Ultimate Subaru Message Board

03 Outback base model: front caliper rust inside Pistons clean or replace?

Recommended Posts

This is a follow up to a thread from last week about replacing a front caliper and recommendations as to used, new, brand, etc.


I started out with a garage that told me my front passenger brake was sticking, the cause of our 2003 base model outback 146k miles, pulling to the right. They recommended replacing the caliper, rotor, pads at about $600. I just did a $90 alignment and $550 worth of tires so wasn't in a position to spend another $600. I asked did they check the slide pins, they said yes that's not the issue. I declined and took it home and started looking for answers.


I finally after having our garage snowed in, was able to pull the wheel, and examine the caliper today. One slide pin worked fine, the lower one was frozen. It took a pliers and brute force to move. Once out, the good one was lubed, the bad one was bone dry.


Next once I got the pads out I found the backs of the pads against the pistons to be very rusted and the insides of the Pistons to be full of rust or dirt or both. One had rust inside, the other looked like a pipe that corroded down to 80% of its capacity.


So from here, should I clean the insides with a wire brush maybe on a dremel, or just clean away the loose debri/rust, or replace the caliper. Nowhere locally can I find a rebuild kit that includes new pistons and we have all the major chains. Subaru tells me they discontinued caliper rebuild kits.


I bought a new Subaru rotor, and pad set with the hardware. If not for the rust I'd be looking at a simple clean & lube I think. I'm still pretty new to this and not sure I'd be able to rebuild the caliper, if I could find a kit.


I'd like to finish this up, today Tuesday the 21st here in eastern PA because I'm working in an unheated garage and it's supposed to get cold again on Wednesday. I've got a bad back & neck, so working in the cold is not good for it.


Thank you in advance for any help & advice.

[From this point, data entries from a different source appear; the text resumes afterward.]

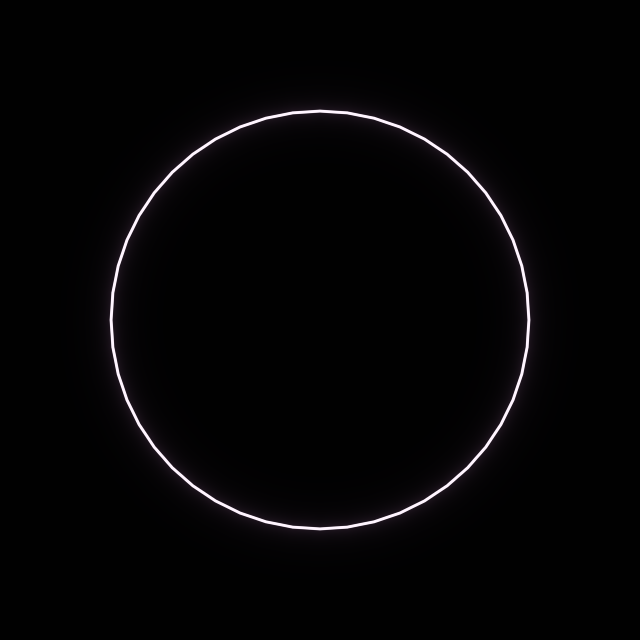
Write a three.js fragment shader that draws this background.

```glsl
// A thin luminous ring on near-black, drawn as a regular 48-sided polygon.
// Folding the angle into one sector gives the distance to the nearest side,
// which shapes both the bright line and its faint violet halo.

varying vec2 vUv;

const float TAU = 6.2831853;
const float SIDES = 48.0;
const vec2 CENTER = vec2(0.5);
const float RING_RADIUS = 0.3264;
const float LINE_WIDTH = 0.0046;
const float EDGE_SOFTNESS = 0.001;

const vec3 BACKGROUND = vec3(0.002, 0.002, 0.003);
const vec3 LINE_COLOR = vec3(1.0, 0.96, 1.0);
const vec3 GLOW_COLOR = vec3(1.0, 0.68, 1.0);

// Signed distance to a regular polygon with a corner on the +x axis.
float polygonDistance(vec2 p, float radius, float sides) {
  float sector = TAU / sides;
  float angle = mod(atan(p.y, p.x) + TAU, sector) - 0.5 * sector;
  vec2 folded = length(p) * vec2(cos(angle), abs(sin(angle)));
  vec2 corner = radius * vec2(cos(0.5 * sector), sin(0.5 * sector));
  vec2 offset = folded - corner;
  return length(vec2(offset.x, max(offset.y, 0.0))) * sign(offset.x);
}

// Coverage of a line of the given width around distance zero.
float strokeMask(float dist, float width, float softness) {
  float halfWidth = 0.5 * width;
  return 1.0 - smoothstep(halfWidth - softness, halfWidth + softness, abs(dist));
}

// Light that fades exponentially away from the line.
float halo(float dist, float strength, float reach) {
  return strength * exp(-abs(dist) / reach);
}

void main() {
  float dist = polygonDistance(vUv - CENTER, RING_RADIUS, SIDES);

  // A tight glow hugging the line plus a wide, dim one.
  float glow = halo(dist, 0.10, 0.010) + halo(dist, 0.035, 0.032);
  vec3 color = BACKGROUND + GLOW_COLOR * glow;

  // Bright ring on top.
  color = mix(color, LINE_COLOR, strokeMask(dist, LINE_WIDTH, EDGE_SOFTNESS));

  gl_FragColor = vec4(color, 1.0);
}
```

Spiney-Dave

Link to comment
Share on other sites

if the piston boots are fine - ignore the rust and reassemble.  sometimes i'll knock the loose stuff out just for kicks 

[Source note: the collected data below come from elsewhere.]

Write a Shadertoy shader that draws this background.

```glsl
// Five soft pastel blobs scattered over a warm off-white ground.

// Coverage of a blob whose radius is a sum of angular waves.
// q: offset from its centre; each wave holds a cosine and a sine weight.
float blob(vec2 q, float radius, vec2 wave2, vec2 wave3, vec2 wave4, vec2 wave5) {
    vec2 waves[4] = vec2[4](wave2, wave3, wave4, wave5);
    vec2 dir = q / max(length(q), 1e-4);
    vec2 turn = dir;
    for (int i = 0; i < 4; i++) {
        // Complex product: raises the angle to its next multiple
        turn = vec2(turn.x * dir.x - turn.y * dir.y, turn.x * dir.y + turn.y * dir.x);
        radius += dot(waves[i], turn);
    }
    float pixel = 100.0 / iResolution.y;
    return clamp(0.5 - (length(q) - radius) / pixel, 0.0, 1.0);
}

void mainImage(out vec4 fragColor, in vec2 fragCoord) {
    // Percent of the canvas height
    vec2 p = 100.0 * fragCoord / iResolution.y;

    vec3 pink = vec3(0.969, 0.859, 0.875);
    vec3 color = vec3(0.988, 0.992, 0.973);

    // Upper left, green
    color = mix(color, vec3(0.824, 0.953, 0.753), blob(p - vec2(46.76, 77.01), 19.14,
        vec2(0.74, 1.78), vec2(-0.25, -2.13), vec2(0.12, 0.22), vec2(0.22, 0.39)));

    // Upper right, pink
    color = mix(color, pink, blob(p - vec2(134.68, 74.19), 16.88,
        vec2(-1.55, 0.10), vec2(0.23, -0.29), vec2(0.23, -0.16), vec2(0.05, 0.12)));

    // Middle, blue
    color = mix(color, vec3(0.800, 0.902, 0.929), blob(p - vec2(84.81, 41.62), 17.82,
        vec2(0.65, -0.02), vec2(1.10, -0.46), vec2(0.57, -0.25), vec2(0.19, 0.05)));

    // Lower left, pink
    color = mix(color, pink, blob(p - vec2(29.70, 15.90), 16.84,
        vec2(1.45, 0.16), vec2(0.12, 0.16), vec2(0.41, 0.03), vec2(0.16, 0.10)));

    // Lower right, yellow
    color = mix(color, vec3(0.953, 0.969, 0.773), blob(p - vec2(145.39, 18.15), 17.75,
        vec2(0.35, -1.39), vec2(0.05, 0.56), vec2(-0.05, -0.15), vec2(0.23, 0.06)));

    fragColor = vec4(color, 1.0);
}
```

that is surface rust and entirely benign. those pistons are thick and will never rust through before something else fails.  the bore and parts of the piston you can't see are the critical areas and covered by the piston boot. 


i've driven many years with even slight cracks in piston boots.  if you have a cracked piston boot then replace with a used caliper. 

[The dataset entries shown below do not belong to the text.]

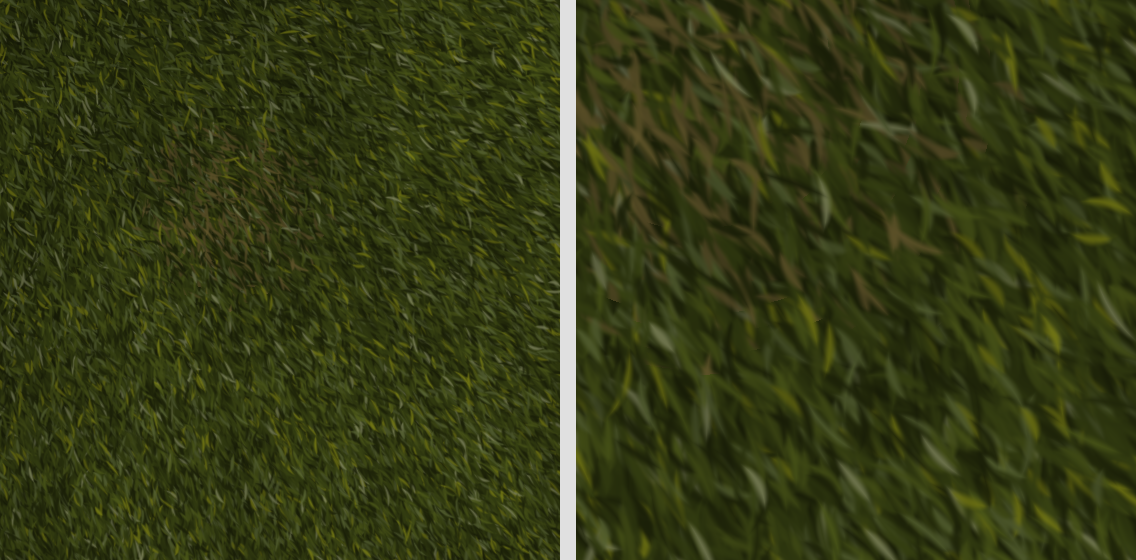
Left: the whole. Right: its middle third, enlarged.
A Shadertoy shader for this texture:

```glsl
// Dense, softly focused lawn of short slanted grass blades with a faint dry patch.
#define LAYERS 14
#define CELL 0.027
#define BLADE_LENGTH 0.021
#define BLADE_WIDTH 0.0026
#define SOFTNESS 0.0021
#define OPACITY 0.84
#define DRY_CENTER vec2(0.41, 0.63)
#define DRY_RADIUS 0.21

const vec3 SHADE  = vec3(0.105, 0.125, 0.030);
const vec3 MOSS   = vec3(0.180, 0.215, 0.058);
const vec3 LEAF   = vec3(0.245, 0.285, 0.080);
const vec3 SAGE   = vec3(0.285, 0.325, 0.165);
const vec3 PALE   = vec3(0.430, 0.450, 0.310);
const vec3 YELLOW = vec3(0.390, 0.405, 0.065);
const vec3 STRAW  = vec3(0.330, 0.290, 0.145);

float hash(vec2 p) {
    return fract(sin(dot(p, vec2(127.1, 311.7))) * 43758.545);
}

float noise(vec2 p) {
    vec2 i = floor(p), f = fract(p);
    f = f * f * (3.0 - 2.0 * f);
    return mix(mix(hash(i), hash(i + vec2(1, 0)), f.x),
               mix(hash(i + vec2(0, 1)), hash(i + vec2(1, 1)), f.x), f.y);
}

// Picks a blade colour; dry raises the chance of straw.
vec3 bladeColor(float pick, float tone, float dry) {
    vec3 color = SHADE;
    if (pick > 0.23) color = MOSS;
    if (pick > 0.53) color = LEAF;
    if (pick > 0.75) color = SAGE;
    if (pick > 0.89) color = YELLOW;
    if (pick > 0.955) color = PALE;
    if (fract(pick * 17.0) < 0.28 * dry) color = STRAW;
    return color * mix(0.86, 1.14, tone);
}

// Coverage of a curved, tapered blade centred at the origin.
float bladeMask(vec2 p, float angle, float halfLength, float bend, float width, float soft) {
    vec2 along = vec2(sin(angle), cos(angle));
    float t = dot(p, along) / halfLength;
    float across = dot(p, vec2(along.y, -along.x)) + bend * (t * t - 0.3);
    float edge = abs(across) - width * (1.0 - t * t);
    return (1.0 - smoothstep(-soft, soft, edge)) * (1.0 - smoothstep(0.7, 1.25, abs(t)));
}

void mainImage(out vec4 fragColor, in vec2 fragCoord) {
    vec2 uv = fragCoord / iResolution.y;

    // Slow changes of lean, disorder and focus across the lawn
    float lean = mix(-0.3, -0.95, smoothstep(0.3, 1.8, uv.x + uv.y));
    float wild = smoothstep(-0.3, 0.9, uv.y - uv.x);
    float spread = mix(0.85, 1.35, wild);
    float soft = max(SOFTNESS * mix(1.3, 0.8, wild), 0.8 / iResolution.y);
    float dry = 1.0 - smoothstep(0.3, 1.0, length(uv - DRY_CENTER) / DRY_RADIUS);

    // Shadowed ground
    vec3 color = mix(SHADE, MOSS, noise(uv * 45.0));

    // Overlapping layers of jittered blades
    for (int layer = 0; layer < LAYERS; layer++) {
        float depth = float(layer) / float(LAYERS - 1);
        vec2 shift = vec2(hash(vec2(layer, 3.1)), hash(vec2(layer, 8.7)));
        vec2 grid = uv / CELL + shift * 9.0;
        for (int y = -1; y <= 1; y++)
        for (int x = -1; x <= 1; x++) {
            vec2 cell = floor(grid) + vec2(x, y);
            vec2 seed = cell + float(layer) * vec2(19.3, 7.9);
            vec2 root = cell + vec2(hash(seed), hash(seed + 31.7));
            float turn = hash(seed + 53.1) + hash(seed + 71.9) - 1.0;
            float size = hash(seed + 97.3);
            float bend = (hash(seed + 13.5) - 0.5) * 0.008;
            float mask = bladeMask((grid - root) * CELL, lean + turn * spread,
                                   BLADE_LENGTH * mix(0.5, 1.0, size), bend,
                                   BLADE_WIDTH * mix(1.2, 0.75, size), soft);
            vec3 blade = bladeColor(hash(seed + 43.3), hash(seed + 61.7), dry);
            color = mix(color, blade * mix(0.85, 1.04, depth), mask * OPACITY);
        }
    }

    // Broad light: dim upper left, a little brighter to the right and below
    float light = mix(1.03, 0.88, wild) + 0.16 * (noise(uv * 7.0) - 0.5);
    fragColor = vec4(color * light, 1.0);
}
```
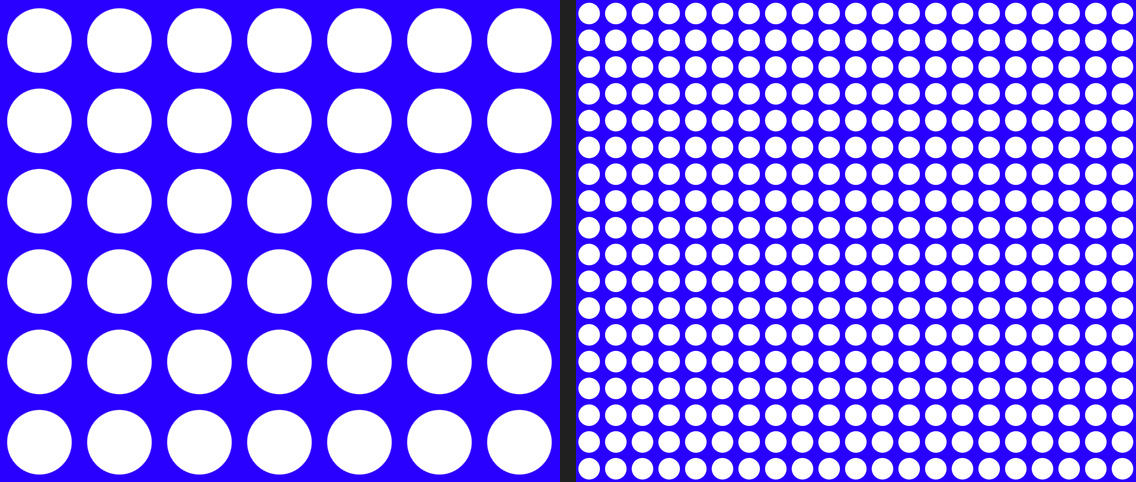
Left: one tile. Right: repeated 3 by 3.
A Shadertoy shader for this pattern:

```glsl
// Polka dots: a square grid of crisp white discs on a vivid blue ground.
// The canvas is split into whole cells with fract, and each cell draws
// one disc from a circle distance function, so the tile wraps seamlessly.

const vec2 REPEATS = vec2(7.0, 6.0);          // cells across and down
const vec2 GRID_SHIFT = vec2(-0.007, -0.005); // nudge, in cells
const float DOT_RADIUS = 0.067;               // in canvas heights
const vec3 BLUE = vec3(0.16, 0.0, 1.0);
const vec3 WHITE = vec3(1.0);

// Position relative to the nearest cell centre, in canvas heights
vec2 cellPosition(vec2 uv, vec2 repeats, vec2 shift, float aspect) {
    vec2 cellSize = vec2(aspect, 1.0) / repeats;
    return (fract(uv * repeats - shift) - 0.5) * cellSize;
}

// Signed distance to a circle, negative inside
float circleDistance(vec2 p, float radius) {
    return length(p) - radius;
}

// Coverage of a shape, with an edge blended over the given width
float coverage(float dist, float edgeWidth) {
    return clamp(0.5 - dist / edgeWidth, 0.0, 1.0);
}

void mainImage(out vec4 fragColor, in vec2 fragCoord) {
    vec2 uv = fragCoord / iResolution.xy;
    float aspect = iResolution.x / iResolution.y;
    float pixel = 1.0 / iResolution.y;

    vec2 p = cellPosition(uv, REPEATS, GRID_SHIFT, aspect);
    float dotMask = coverage(circleDistance(p, DOT_RADIUS), 1.2 * pixel);

    fragColor = vec4(mix(BLUE, WHITE, dotMask), 1.0);
}
```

if you're up for a little extra grunt work you can rebuild the caliper. 


even if the boot was torn i'd just assemble it as-is for today and plan to deal with it in the next two years, get your parts ready, etc. 

  • Like 1
Link to comment
Share on other sites



I've done my own car repairs on my vehicles and friends and family for 50 years, and have cleaned up many calipers that were seized or sticking. The only time the piston needs replacing, is if its badly pitted on the surface that slides into the caliper past the piston/caliper seal. Bad pits on that surface will cause fluid leaks. Rust on the rest of the piston is a non issue, as long as the end of the piston that pushes on the brake pad is relatively clean and level.


I have never had to replace a caliper on any car I've ever worked on. A piston or two, yes, but it is rare to see one bad enough to replace.

Link to comment
Share on other sites

Join the conversation

You can post now and register later. If you have an account, sign in now to post with your account.

Reply to this topic...

×   Pasted as rich text.   Paste as plain text instead

  Only 75 emoji are allowed.

×   Your link has been automatically embedded.   Display as a link instead

×   Your previous content has been restored.   Clear editor

×   You cannot paste images directly. Upload or insert images from URL.


  • Create New...